Yet just considering transport, improvements in computing technology and communications could potentially have a major impact on travel, from better traffic management through to autonomous cars.
David Levinson recently canvassed a range of changes he thinks are likely to shape the way we travel in the future (see also What are the big trends shaping transport?). Tyler Cowen summarises (just) some of Professor Levinson’s points:
Just as it was once standard for U.S. workers to work a six-day week, Levinson imagines that the workweek will continue to shrink…But it’s not just the workweek that will change. The pattern of how we work over the life course will also change. Levinson envisions a world in which almost half the population doesn’t enter the paid workforce until age 30…The changing workweek causes the value of office buildings to plummet…Shopping, once a big contributor to vehicle trips, is transformed as people (and their autonomous agents) order online and have goods delivered; decentralized manufacturing and 3-D printing on-demand, in turn, shrink supply chains.
As I’ve noted before (Can outer suburbs be more adaptable for future generations?), it’s hard enough to unpick history with the benefit of hindsight; but prediction is an order of magnitude more difficult. Yet if we don’t think about the future we’re planning for we’re implicitly assuming it’ll be just like the present and the recent past.
The difficulty of prediction highlights the need to devise plans that emphasise flexibility and are designed to accommodate or respond to unforeseen change.
City policy-makers should focus on removing impediments and frictions to adaptability, such as hefty stamp duty on property transactions. Institutions should be open and accountable. Prices should be transparent; they should reflect real costs rather than implicit subsidies. The cost of negative externalities should be internalised e.g. by road pricing. Equity matters and should be addressed explicitly and visibly.

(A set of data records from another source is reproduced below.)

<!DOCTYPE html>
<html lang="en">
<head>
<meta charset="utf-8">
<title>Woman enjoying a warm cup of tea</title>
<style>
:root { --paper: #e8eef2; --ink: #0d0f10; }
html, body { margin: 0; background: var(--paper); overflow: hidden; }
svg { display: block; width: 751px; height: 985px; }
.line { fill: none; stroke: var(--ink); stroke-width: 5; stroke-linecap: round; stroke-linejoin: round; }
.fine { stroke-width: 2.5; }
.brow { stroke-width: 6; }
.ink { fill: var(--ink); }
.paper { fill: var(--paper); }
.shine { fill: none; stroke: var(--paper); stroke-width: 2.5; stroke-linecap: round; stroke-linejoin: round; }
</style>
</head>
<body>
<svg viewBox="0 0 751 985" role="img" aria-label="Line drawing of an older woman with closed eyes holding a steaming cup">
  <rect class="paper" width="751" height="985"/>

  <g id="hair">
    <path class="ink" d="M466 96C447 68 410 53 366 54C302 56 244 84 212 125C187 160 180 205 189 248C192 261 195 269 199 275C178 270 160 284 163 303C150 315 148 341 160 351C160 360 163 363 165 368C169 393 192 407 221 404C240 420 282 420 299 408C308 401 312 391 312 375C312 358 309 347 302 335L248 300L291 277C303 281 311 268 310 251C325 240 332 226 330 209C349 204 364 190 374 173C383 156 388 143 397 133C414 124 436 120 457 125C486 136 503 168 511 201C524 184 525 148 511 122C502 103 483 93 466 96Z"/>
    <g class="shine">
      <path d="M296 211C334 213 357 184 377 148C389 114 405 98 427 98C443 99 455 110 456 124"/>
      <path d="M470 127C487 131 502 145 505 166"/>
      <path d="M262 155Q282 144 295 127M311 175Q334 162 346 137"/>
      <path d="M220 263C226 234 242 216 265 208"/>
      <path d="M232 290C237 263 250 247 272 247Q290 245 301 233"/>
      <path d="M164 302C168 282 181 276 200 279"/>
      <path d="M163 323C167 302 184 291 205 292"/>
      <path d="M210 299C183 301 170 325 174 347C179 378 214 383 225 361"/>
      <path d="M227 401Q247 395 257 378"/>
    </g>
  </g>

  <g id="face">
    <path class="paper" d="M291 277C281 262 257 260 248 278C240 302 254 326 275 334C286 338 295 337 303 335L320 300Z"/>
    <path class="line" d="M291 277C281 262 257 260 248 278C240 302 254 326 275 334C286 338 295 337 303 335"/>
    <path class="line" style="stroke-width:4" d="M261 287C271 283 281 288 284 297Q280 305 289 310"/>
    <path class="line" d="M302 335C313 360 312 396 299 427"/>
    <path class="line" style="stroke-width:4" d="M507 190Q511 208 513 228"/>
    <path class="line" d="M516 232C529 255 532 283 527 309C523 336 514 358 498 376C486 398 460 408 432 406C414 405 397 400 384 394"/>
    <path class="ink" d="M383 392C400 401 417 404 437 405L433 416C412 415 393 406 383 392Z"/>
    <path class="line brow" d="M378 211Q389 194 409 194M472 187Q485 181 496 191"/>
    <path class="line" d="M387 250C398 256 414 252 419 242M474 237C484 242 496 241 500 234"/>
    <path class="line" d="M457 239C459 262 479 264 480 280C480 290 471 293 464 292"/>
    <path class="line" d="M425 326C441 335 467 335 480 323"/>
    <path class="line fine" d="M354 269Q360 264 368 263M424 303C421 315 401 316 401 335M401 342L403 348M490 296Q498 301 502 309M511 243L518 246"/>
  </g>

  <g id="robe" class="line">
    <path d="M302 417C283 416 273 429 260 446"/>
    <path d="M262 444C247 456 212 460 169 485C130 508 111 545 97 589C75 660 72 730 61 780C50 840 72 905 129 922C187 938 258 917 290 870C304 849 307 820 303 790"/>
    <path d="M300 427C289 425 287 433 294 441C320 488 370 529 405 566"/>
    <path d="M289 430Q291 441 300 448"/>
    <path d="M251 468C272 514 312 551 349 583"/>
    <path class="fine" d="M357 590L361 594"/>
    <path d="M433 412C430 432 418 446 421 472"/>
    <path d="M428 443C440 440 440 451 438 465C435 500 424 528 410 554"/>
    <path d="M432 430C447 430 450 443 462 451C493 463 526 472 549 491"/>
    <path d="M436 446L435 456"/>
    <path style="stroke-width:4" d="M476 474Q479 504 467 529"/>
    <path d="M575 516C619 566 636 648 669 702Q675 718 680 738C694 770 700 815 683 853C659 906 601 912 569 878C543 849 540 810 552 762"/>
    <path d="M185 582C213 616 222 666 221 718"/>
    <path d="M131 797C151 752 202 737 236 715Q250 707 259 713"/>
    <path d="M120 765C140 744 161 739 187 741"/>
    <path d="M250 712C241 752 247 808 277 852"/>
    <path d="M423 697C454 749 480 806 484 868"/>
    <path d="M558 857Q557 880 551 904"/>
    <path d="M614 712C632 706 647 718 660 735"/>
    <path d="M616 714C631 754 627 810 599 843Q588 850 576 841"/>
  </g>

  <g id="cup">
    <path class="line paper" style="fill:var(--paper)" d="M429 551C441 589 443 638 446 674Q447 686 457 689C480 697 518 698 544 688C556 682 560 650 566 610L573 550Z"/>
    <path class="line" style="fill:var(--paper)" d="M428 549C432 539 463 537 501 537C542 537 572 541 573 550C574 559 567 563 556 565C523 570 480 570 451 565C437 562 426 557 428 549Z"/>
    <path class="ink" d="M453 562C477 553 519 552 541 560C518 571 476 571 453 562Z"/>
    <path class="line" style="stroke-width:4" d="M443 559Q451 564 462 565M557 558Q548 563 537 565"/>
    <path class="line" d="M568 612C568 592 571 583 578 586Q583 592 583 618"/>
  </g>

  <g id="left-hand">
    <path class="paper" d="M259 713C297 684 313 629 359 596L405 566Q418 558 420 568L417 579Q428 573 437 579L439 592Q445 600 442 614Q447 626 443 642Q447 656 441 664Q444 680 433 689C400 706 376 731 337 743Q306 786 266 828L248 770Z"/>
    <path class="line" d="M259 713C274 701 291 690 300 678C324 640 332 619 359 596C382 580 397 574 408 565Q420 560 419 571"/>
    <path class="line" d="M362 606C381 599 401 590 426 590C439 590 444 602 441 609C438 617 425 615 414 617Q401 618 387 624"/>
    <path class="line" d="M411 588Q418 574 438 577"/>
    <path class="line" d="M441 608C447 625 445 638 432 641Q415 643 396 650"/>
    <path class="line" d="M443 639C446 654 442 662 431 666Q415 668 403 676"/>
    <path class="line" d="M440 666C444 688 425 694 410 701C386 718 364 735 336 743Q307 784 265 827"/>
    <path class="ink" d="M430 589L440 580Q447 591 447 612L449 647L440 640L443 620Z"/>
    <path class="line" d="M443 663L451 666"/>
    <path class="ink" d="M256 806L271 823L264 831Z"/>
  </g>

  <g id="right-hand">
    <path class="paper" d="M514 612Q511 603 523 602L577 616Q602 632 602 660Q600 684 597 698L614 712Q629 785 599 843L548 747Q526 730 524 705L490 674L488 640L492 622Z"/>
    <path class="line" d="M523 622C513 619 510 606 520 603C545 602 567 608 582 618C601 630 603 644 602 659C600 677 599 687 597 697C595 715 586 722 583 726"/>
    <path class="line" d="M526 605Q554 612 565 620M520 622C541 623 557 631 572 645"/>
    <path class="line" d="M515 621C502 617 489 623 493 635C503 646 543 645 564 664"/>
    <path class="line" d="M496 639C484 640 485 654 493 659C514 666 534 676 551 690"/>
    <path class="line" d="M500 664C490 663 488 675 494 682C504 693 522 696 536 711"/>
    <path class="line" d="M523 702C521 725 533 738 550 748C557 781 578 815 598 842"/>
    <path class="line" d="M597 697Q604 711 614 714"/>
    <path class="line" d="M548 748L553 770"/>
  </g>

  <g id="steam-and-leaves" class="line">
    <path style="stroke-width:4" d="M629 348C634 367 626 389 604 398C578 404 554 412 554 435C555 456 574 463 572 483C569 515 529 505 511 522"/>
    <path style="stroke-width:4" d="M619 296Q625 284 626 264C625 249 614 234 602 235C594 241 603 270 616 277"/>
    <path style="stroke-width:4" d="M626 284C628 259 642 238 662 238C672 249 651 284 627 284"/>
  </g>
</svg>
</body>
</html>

Policy-makers who can’t even imagine the possibility of different futures aren’t well placed to devise flexible plans.